Task details -
This exercise calls for retyping every line below exactly, with the images omitted.

-*-

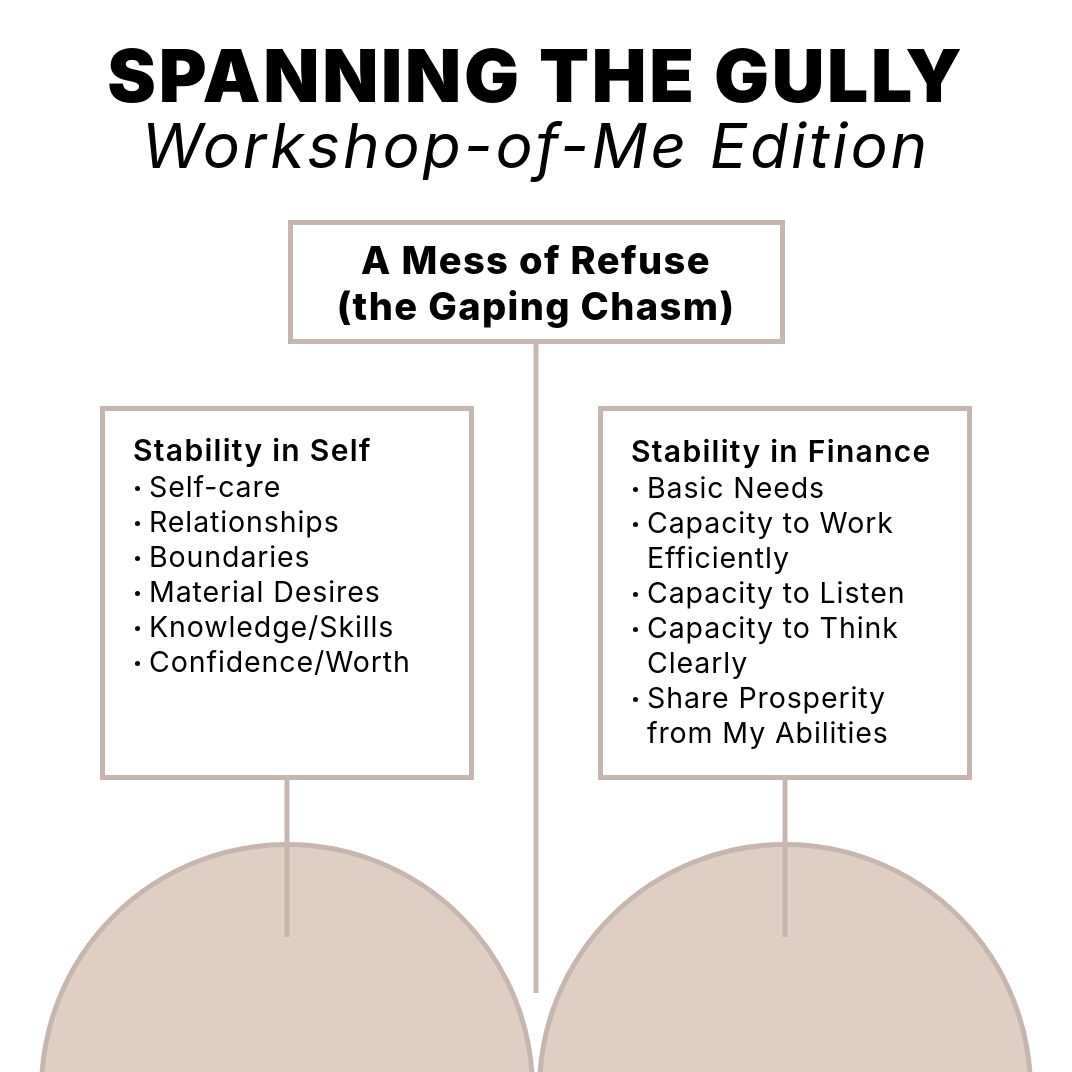
<!DOCTYPE html>
<html lang="en">
<head>
<meta charset="utf-8">
<title>Spanning the Gully</title>
<style>
  :root {
    --paper: #ffffff;
    --ink: #000000;
    --line: #c6b6ad;
    --cliff: #e0cec2;
  }
  * { box-sizing: border-box; margin: 0; padding: 0; }
  html, body { width: 1072px; height: 1072px; overflow: hidden; background: var(--paper); }
  body { font-family: Inter, "Open Sans", sans-serif; color: var(--ink); }

  .poster {
    position: relative;
    width: 1072px;
    height: 1072px;
    overflow: hidden;
    display: flex;
    flex-direction: column;
    align-items: center;
  }
  .terrain { position: absolute; left: 0; top: 0; width: 1072px; height: 1072px; }
  .terrain circle { fill: var(--cliff); stroke: var(--line); stroke-width: 5; }
  .terrain line { stroke: var(--line); stroke-width: 5; }

  .heading {
    position: relative;
    height: 220px;
    padding-top: 41px;
    text-align: center;
    white-space: nowrap;
  }
  .heading h1 { font-size: 73px; line-height: 70px; font-weight: 900; letter-spacing: 2.7px; }
  .heading p {
    margin-top: 2px;
    font-size: 62px;
    line-height: 66px;
    font-weight: 400;
    font-style: italic;
    letter-spacing: 3px;
  }

  .chasm, .panel { position: relative; border: 5px solid var(--line); background: var(--paper); }
  .chasm {
    width: 497px;
    height: 124px;
    padding-top: 2px;
    display: flex;
    align-items: center;
    justify-content: center;
    text-align: center;
    white-space: nowrap;
    font-size: 38px;
    line-height: 46px;
    font-weight: 800;
    letter-spacing: 1.4px;
  }

  .panels { display: flex; gap: 124px; margin-top: 62px; }
  .panel { width: 374px; height: 374px; padding: 22px 0 0 28px; white-space: nowrap; }
  .panel.finance { padding-top: 23px; }
  .panel h3 { font-size: 30px; line-height: 35px; font-weight: 600; letter-spacing: 1.3px; }
  .panel ul { list-style: none; padding-top: 1px; }
  .panel li {
    position: relative;
    padding-left: 16px;
    font-size: 28.5px;
    line-height: 35px;
    font-weight: 400;
    letter-spacing: 0.9px;
  }
  .panel li::before {
    content: "";
    position: absolute;
    left: 2px;
    top: 17px;
    width: 5px;
    height: 5px;
    border-radius: 50%;
    background: var(--ink);
  }
</style>
</head>
<body>
<main class="poster">
  <svg class="terrain" viewBox="0 0 1072 1072" aria-hidden="true">
    <circle cx="287" cy="1090" r="245.5"/>
    <circle cx="785" cy="1090" r="245.5"/>
    <line x1="287" y1="778" x2="287" y2="937"/>
    <line x1="785" y1="778" x2="785" y2="937"/>
    <line x1="536" y1="342" x2="536" y2="993"/>
  </svg>

  <header class="heading">
    <h1>SPANNING THE GULLY</h1>
    <p>Workshop-of-Me Edition</p>
  </header>

  <h2 class="chasm">A Mess of Refuse<br>(the Gaping Chasm)</h2>

  <div class="panels">
    <section class="panel self">
      <h3>Stability in Self</h3>
      <ul>
        <li>Self-care</li>
        <li>Relationships</li>
        <li>Boundaries</li>
        <li>Material Desires</li>
        <li>Knowledge/Skills</li>
        <li>Confidence/Worth</li>
      </ul>
    </section>
    <section class="panel finance">
      <h3>Stability in Finance</h3>
      <ul>
        <li>Basic Needs</li>
        <li>Capacity to Work<br>Efficiently</li>
        <li>Capacity to Listen</li>
        <li>Capacity to Think<br>Clearly</li>
        <li>Share Prosperity<br>from My Abilities</li>
      </ul>
    </section>
  </div>
</main>
</body>
</html>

-*-

Answer to this problem -
<!DOCTYPE html>
<html lang="en">
<head>
<meta charset="utf-8">
<title>Spanning the Gully</title>
<style>
  :root {
    --paper: #ffffff;
    --ink: #000000;
    --line: #c6b6ad;
    --cliff: #e0cec2;
  }
  * { box-sizing: border-box; margin: 0; padding: 0; }
  html, body { width: 1072px; height: 1072px; overflow: hidden; background: var(--paper); }
  body { font-family: Inter, "Open Sans", sans-serif; color: var(--ink); }

  .poster {
    position: relative;
    width: 1072px;
    height: 1072px;
    overflow: hidden;
    display: flex;
    flex-direction: column;
    align-items: center;
  }
  .terrain { position: absolute; left: 0; top: 0; width: 1072px; height: 1072px; }
  .terrain circle { fill: var(--cliff); stroke: var(--line); stroke-width: 5; }
  .terrain line { stroke: var(--line); stroke-width: 5; }

  .heading {
    position: relative;
    height: 220px;
    padding-top: 41px;
    text-align: center;
    white-space: nowrap;
  }
  .heading h1 { font-size: 73px; line-height: 70px; font-weight: 900; letter-spacing: 2.7px; }
  .heading p {
    margin-top: 2px;
    font-size: 62px;
    line-height: 66px;
    font-weight: 400;
    font-style: italic;
    letter-spacing: 3px;
  }

  .chasm, .panel { position: relative; border: 5px solid var(--line); background: var(--paper); }
  .chasm {
    width: 497px;
    height: 124px;
    padding-top: 2px;
    display: flex;
    align-items: center;
    justify-content: center;
    text-align: center;
    white-space: nowrap;
    font-size: 38px;
    line-height: 46px;
    font-weight: 800;
    letter-spacing: 1.4px;
  }

  .panels { display: flex; gap: 124px; margin-top: 62px; }
  .panel { width: 374px; height: 374px; padding: 22px 0 0 28px; white-space: nowrap; }
  .panel.finance { padding-top: 23px; }
  .panel h3 { font-size: 30px; line-height: 35px; font-weight: 600; letter-spacing: 1.3px; }
  .panel ul { list-style: none; padding-top: 1px; }
  .panel li {
    position: relative;
    padding-left: 16px;
    font-size: 28.5px;
    line-height: 35px;
    font-weight: 400;
    letter-spacing: 0.9px;
  }
  .panel li::before {
    content: "";
    position: absolute;
    left: 2px;
    top: 17px;
    width: 5px;
    height: 5px;
    border-radius: 50%;
    background: var(--ink);
  }
</style>
</head>
<body>
<main class="poster">
  <svg class="terrain" viewBox="0 0 1072 1072" aria-hidden="true">
    <circle cx="287" cy="1090" r="245.5"/>
    <circle cx="785" cy="1090" r="245.5"/>
    <line x1="287" y1="778" x2="287" y2="937"/>
    <line x1="785" y1="778" x2="785" y2="937"/>
    <line x1="536" y1="342" x2="536" y2="993"/>
  </svg>

  <header class="heading">
    <h1>SPANNING THE GULLY</h1>
    <p>Workshop-of-Me Edition</p>
  </header>

  <h2 class="chasm">A Mess of Refuse<br>(the Gaping Chasm)</h2>

  <div class="panels">
    <section class="panel self">
      <h3>Stability in Self</h3>
      <ul>
        <li>Self-care</li>
        <li>Relationships</li>
        <li>Boundaries</li>
        <li>Material Desires</li>
        <li>Knowledge/Skills</li>
        <li>Confidence/Worth</li>
      </ul>
    </section>
    <section class="panel finance">
      <h3>Stability in Finance</h3>
      <ul>
        <li>Basic Needs</li>
        <li>Capacity to Work<br>Efficiently</li>
        <li>Capacity to Listen</li>
        <li>Capacity to Think<br>Clearly</li>
        <li>Share Prosperity<br>from My Abilities</li>
      </ul>
    </section>
  </div>
</main>
</body>
</html>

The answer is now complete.